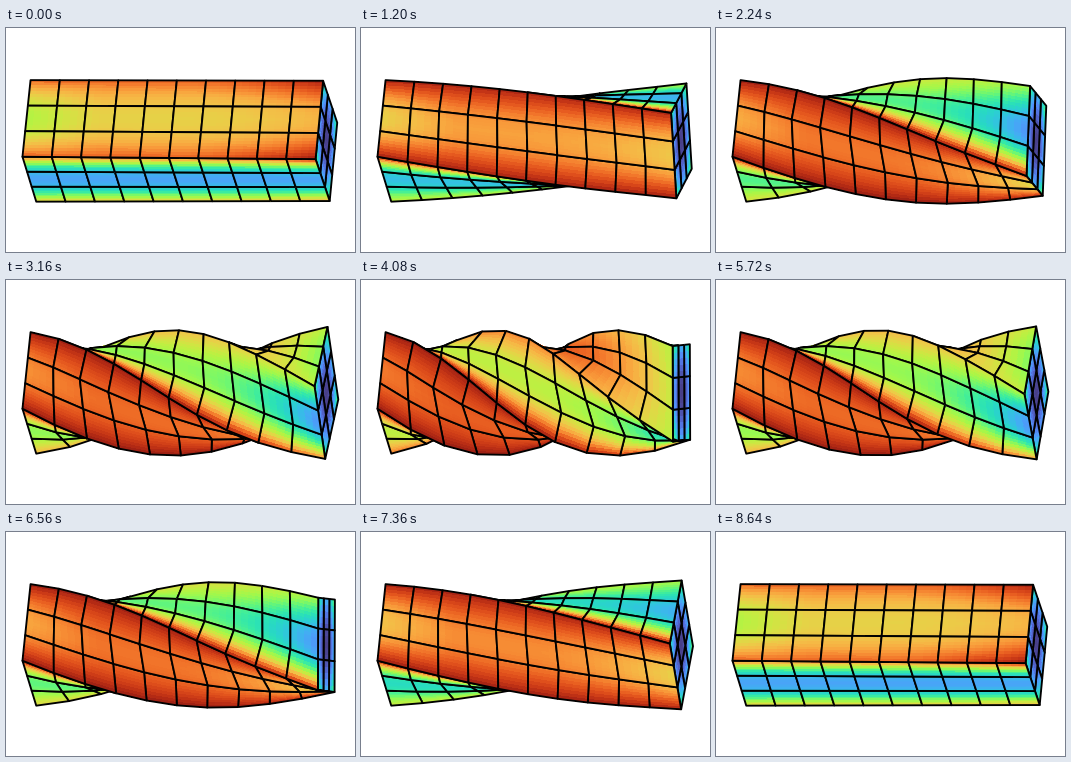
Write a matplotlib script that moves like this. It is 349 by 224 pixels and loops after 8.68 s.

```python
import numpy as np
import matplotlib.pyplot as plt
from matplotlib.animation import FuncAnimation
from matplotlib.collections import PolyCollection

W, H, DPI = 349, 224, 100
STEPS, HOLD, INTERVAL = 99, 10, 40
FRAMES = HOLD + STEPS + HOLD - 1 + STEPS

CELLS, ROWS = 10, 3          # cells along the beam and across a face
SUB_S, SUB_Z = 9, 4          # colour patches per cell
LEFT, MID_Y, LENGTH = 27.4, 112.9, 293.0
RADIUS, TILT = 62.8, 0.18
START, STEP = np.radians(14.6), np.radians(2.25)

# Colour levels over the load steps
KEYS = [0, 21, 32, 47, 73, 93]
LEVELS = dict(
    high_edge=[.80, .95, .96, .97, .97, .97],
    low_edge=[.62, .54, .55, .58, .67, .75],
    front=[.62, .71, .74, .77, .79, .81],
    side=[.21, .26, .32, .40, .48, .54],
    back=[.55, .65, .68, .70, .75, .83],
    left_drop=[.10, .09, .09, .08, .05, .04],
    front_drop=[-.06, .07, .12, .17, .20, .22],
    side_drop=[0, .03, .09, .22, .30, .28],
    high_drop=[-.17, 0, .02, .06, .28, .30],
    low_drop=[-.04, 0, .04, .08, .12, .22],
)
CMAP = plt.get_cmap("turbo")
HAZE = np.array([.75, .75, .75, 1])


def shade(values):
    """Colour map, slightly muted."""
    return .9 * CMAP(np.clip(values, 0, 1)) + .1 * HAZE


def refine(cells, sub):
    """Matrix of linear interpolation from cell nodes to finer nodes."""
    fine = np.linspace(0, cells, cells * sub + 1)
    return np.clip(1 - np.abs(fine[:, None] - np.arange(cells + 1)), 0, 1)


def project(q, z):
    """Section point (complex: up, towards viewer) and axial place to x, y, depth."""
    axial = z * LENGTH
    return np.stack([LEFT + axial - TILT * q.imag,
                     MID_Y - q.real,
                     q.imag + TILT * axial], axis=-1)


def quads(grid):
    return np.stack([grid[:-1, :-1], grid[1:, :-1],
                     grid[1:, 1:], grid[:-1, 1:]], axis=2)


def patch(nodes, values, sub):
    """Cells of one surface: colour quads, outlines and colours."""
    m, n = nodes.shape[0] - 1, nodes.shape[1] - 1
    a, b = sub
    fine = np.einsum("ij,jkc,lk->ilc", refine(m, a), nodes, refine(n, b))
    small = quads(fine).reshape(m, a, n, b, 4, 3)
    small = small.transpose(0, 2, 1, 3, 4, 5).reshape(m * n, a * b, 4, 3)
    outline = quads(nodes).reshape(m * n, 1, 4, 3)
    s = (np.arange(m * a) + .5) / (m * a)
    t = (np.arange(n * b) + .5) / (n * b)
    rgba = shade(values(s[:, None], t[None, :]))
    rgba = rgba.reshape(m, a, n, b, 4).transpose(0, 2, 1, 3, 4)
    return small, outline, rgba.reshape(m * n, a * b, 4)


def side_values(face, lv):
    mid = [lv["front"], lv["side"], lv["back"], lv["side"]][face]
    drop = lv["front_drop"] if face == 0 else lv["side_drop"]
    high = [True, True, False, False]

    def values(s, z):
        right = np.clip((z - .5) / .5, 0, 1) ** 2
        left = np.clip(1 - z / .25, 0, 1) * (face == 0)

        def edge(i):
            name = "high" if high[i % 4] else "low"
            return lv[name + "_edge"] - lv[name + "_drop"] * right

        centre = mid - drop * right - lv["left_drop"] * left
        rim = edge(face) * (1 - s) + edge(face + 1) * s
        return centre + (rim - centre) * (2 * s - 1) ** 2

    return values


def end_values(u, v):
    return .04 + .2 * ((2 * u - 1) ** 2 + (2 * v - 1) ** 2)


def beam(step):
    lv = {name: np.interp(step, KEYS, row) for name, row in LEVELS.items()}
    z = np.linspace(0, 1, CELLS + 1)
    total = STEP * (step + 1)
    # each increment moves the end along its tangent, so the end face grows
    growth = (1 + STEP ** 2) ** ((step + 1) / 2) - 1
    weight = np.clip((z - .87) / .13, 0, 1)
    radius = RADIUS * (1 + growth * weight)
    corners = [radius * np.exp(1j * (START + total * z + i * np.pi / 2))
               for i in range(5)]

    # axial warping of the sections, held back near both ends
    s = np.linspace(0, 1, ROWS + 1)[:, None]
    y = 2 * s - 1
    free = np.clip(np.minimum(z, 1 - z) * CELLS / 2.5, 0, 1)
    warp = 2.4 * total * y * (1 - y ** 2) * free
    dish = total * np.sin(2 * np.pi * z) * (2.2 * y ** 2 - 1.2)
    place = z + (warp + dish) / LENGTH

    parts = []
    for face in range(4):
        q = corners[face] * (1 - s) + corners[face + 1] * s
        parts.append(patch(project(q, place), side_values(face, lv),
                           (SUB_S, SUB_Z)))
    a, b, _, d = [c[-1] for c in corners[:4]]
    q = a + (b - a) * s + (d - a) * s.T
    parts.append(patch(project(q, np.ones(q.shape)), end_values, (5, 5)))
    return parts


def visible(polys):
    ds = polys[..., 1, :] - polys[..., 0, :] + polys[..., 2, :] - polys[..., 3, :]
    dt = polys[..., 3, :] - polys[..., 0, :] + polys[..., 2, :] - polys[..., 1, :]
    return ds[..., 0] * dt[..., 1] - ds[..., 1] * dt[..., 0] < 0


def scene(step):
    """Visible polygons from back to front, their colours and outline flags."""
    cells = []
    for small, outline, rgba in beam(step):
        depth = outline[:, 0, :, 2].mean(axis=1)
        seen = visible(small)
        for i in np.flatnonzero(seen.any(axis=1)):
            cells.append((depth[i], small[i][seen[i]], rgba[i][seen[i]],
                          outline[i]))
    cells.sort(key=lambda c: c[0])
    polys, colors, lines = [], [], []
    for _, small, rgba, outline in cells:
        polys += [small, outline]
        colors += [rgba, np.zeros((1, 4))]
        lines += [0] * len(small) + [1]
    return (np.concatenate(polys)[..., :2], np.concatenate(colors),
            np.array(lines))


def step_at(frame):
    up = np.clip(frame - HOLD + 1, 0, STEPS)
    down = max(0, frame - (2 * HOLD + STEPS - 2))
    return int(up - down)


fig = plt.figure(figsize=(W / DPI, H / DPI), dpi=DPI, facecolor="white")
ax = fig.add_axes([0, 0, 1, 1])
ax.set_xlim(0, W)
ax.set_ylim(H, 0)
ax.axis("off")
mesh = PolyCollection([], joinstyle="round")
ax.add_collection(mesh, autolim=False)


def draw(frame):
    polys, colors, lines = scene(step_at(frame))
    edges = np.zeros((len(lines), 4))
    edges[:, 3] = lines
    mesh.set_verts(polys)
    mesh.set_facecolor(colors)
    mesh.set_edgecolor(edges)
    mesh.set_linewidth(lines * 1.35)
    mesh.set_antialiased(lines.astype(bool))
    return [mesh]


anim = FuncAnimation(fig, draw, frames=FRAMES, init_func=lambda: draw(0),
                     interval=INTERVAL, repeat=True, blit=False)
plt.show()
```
***
◆ **Task item**
Every line above should be duplicated exactly; the pictures are to be left out.

◆ **Task output**
Write a matplotlib script that moves like this. It is 349 by 224 pixels and loops after 8.68 s.

```python
import numpy as np
import matplotlib.pyplot as plt
from matplotlib.animation import FuncAnimation
from matplotlib.collections import PolyCollection

W, H, DPI = 349, 224, 100
STEPS, HOLD, INTERVAL = 99, 10, 40
FRAMES = HOLD + STEPS + HOLD - 1 + STEPS

CELLS, ROWS = 10, 3          # cells along the beam and across a face
SUB_S, SUB_Z = 9, 4          # colour patches per cell
LEFT, MID_Y, LENGTH = 27.4, 112.9, 293.0
RADIUS, TILT = 62.8, 0.18
START, STEP = np.radians(14.6), np.radians(2.25)

# Colour levels over the load steps
KEYS = [0, 21, 32, 47, 73, 93]
LEVELS = dict(
    high_edge=[.80, .95, .96, .97, .97, .97],
    low_edge=[.62, .54, .55, .58, .67, .75],
    front=[.62, .71, .74, .77, .79, .81],
    side=[.21, .26, .32, .40, .48, .54],
    back=[.55, .65, .68, .70, .75, .83],
    left_drop=[.10, .09, .09, .08, .05, .04],
    front_drop=[-.06, .07, .12, .17, .20, .22],
    side_drop=[0, .03, .09, .22, .30, .28],
    high_drop=[-.17, 0, .02, .06, .28, .30],
    low_drop=[-.04, 0, .04, .08, .12, .22],
)
CMAP = plt.get_cmap("turbo")
HAZE = np.array([.75, .75, .75, 1])


def shade(values):
    """Colour map, slightly muted."""
    return .9 * CMAP(np.clip(values, 0, 1)) + .1 * HAZE


def refine(cells, sub):
    """Matrix of linear interpolation from cell nodes to finer nodes."""
    fine = np.linspace(0, cells, cells * sub + 1)
    return np.clip(1 - np.abs(fine[:, None] - np.arange(cells + 1)), 0, 1)


def project(q, z):
    """Section point (complex: up, towards viewer) and axial place to x, y, depth."""
    axial = z * LENGTH
    return np.stack([LEFT + axial - TILT * q.imag,
                     MID_Y - q.real,
                     q.imag + TILT * axial], axis=-1)


def quads(grid):
    return np.stack([grid[:-1, :-1], grid[1:, :-1],
                     grid[1:, 1:], grid[:-1, 1:]], axis=2)


def patch(nodes, values, sub):
    """Cells of one surface: colour quads, outlines and colours."""
    m, n = nodes.shape[0] - 1, nodes.shape[1] - 1
    a, b = sub
    fine = np.einsum("ij,jkc,lk->ilc", refine(m, a), nodes, refine(n, b))
    small = quads(fine).reshape(m, a, n, b, 4, 3)
    small = small.transpose(0, 2, 1, 3, 4, 5).reshape(m * n, a * b, 4, 3)
    outline = quads(nodes).reshape(m * n, 1, 4, 3)
    s = (np.arange(m * a) + .5) / (m * a)
    t = (np.arange(n * b) + .5) / (n * b)
    rgba = shade(values(s[:, None], t[None, :]))
    rgba = rgba.reshape(m, a, n, b, 4).transpose(0, 2, 1, 3, 4)
    return small, outline, rgba.reshape(m * n, a * b, 4)


def side_values(face, lv):
    mid = [lv["front"], lv["side"], lv["back"], lv["side"]][face]
    drop = lv["front_drop"] if face == 0 else lv["side_drop"]
    high = [True, True, False, False]

    def values(s, z):
        right = np.clip((z - .5) / .5, 0, 1) ** 2
        left = np.clip(1 - z / .25, 0, 1) * (face == 0)

        def edge(i):
            name = "high" if high[i % 4] else "low"
            return lv[name + "_edge"] - lv[name + "_drop"] * right

        centre = mid - drop * right - lv["left_drop"] * left
        rim = edge(face) * (1 - s) + edge(face + 1) * s
        return centre + (rim - centre) * (2 * s - 1) ** 2

    return values


def end_values(u, v):
    return .04 + .2 * ((2 * u - 1) ** 2 + (2 * v - 1) ** 2)


def beam(step):
    lv = {name: np.interp(step, KEYS, row) for name, row in LEVELS.items()}
    z = np.linspace(0, 1, CELLS + 1)
    total = STEP * (step + 1)
    # each increment moves the end along its tangent, so the end face grows
    growth = (1 + STEP ** 2) ** ((step + 1) / 2) - 1
    weight = np.clip((z - .87) / .13, 0, 1)
    radius = RADIUS * (1 + growth * weight)
    corners = [radius * np.exp(1j * (START + total * z + i * np.pi / 2))
               for i in range(5)]

    # axial warping of the sections, held back near both ends
    s = np.linspace(0, 1, ROWS + 1)[:, None]
    y = 2 * s - 1
    free = np.clip(np.minimum(z, 1 - z) * CELLS / 2.5, 0, 1)
    warp = 2.4 * total * y * (1 - y ** 2) * free
    dish = total * np.sin(2 * np.pi * z) * (2.2 * y ** 2 - 1.2)
    place = z + (warp + dish) / LENGTH

    parts = []
    for face in range(4):
        q = corners[face] * (1 - s) + corners[face + 1] * s
        parts.append(patch(project(q, place), side_values(face, lv),
                           (SUB_S, SUB_Z)))
    a, b, _, d = [c[-1] for c in corners[:4]]
    q = a + (b - a) * s + (d - a) * s.T
    parts.append(patch(project(q, np.ones(q.shape)), end_values, (5, 5)))
    return parts


def visible(polys):
    ds = polys[..., 1, :] - polys[..., 0, :] + polys[..., 2, :] - polys[..., 3, :]
    dt = polys[..., 3, :] - polys[..., 0, :] + polys[..., 2, :] - polys[..., 1, :]
    return ds[..., 0] * dt[..., 1] - ds[..., 1] * dt[..., 0] < 0


def scene(step):
    """Visible polygons from back to front, their colours and outline flags."""
    cells = []
    for small, outline, rgba in beam(step):
        depth = outline[:, 0, :, 2].mean(axis=1)
        seen = visible(small)
        for i in np.flatnonzero(seen.any(axis=1)):
            cells.append((depth[i], small[i][seen[i]], rgba[i][seen[i]],
                          outline[i]))
    cells.sort(key=lambda c: c[0])
    polys, colors, lines = [], [], []
    for _, small, rgba, outline in cells:
        polys += [small, outline]
        colors += [rgba, np.zeros((1, 4))]
        lines += [0] * len(small) + [1]
    return (np.concatenate(polys)[..., :2], np.concatenate(colors),
            np.array(lines))


def step_at(frame):
    up = np.clip(frame - HOLD + 1, 0, STEPS)
    down = max(0, frame - (2 * HOLD + STEPS - 2))
    return int(up - down)


fig = plt.figure(figsize=(W / DPI, H / DPI), dpi=DPI, facecolor="white")
ax = fig.add_axes([0, 0, 1, 1])
ax.set_xlim(0, W)
ax.set_ylim(H, 0)
ax.axis("off")
mesh = PolyCollection([], joinstyle="round")
ax.add_collection(mesh, autolim=False)


def draw(frame):
    polys, colors, lines = scene(step_at(frame))
    edges = np.zeros((len(lines), 4))
    edges[:, 3] = lines
    mesh.set_verts(polys)
    mesh.set_facecolor(colors)
    mesh.set_edgecolor(edges)
    mesh.set_linewidth(lines * 1.35)
    mesh.set_antialiased(lines.astype(bool))
    return [mesh]


anim = FuncAnimation(fig, draw, frames=FRAMES, init_func=lambda: draw(0),
                     interval=INTERVAL, repeat=True, blit=False)
plt.show()
```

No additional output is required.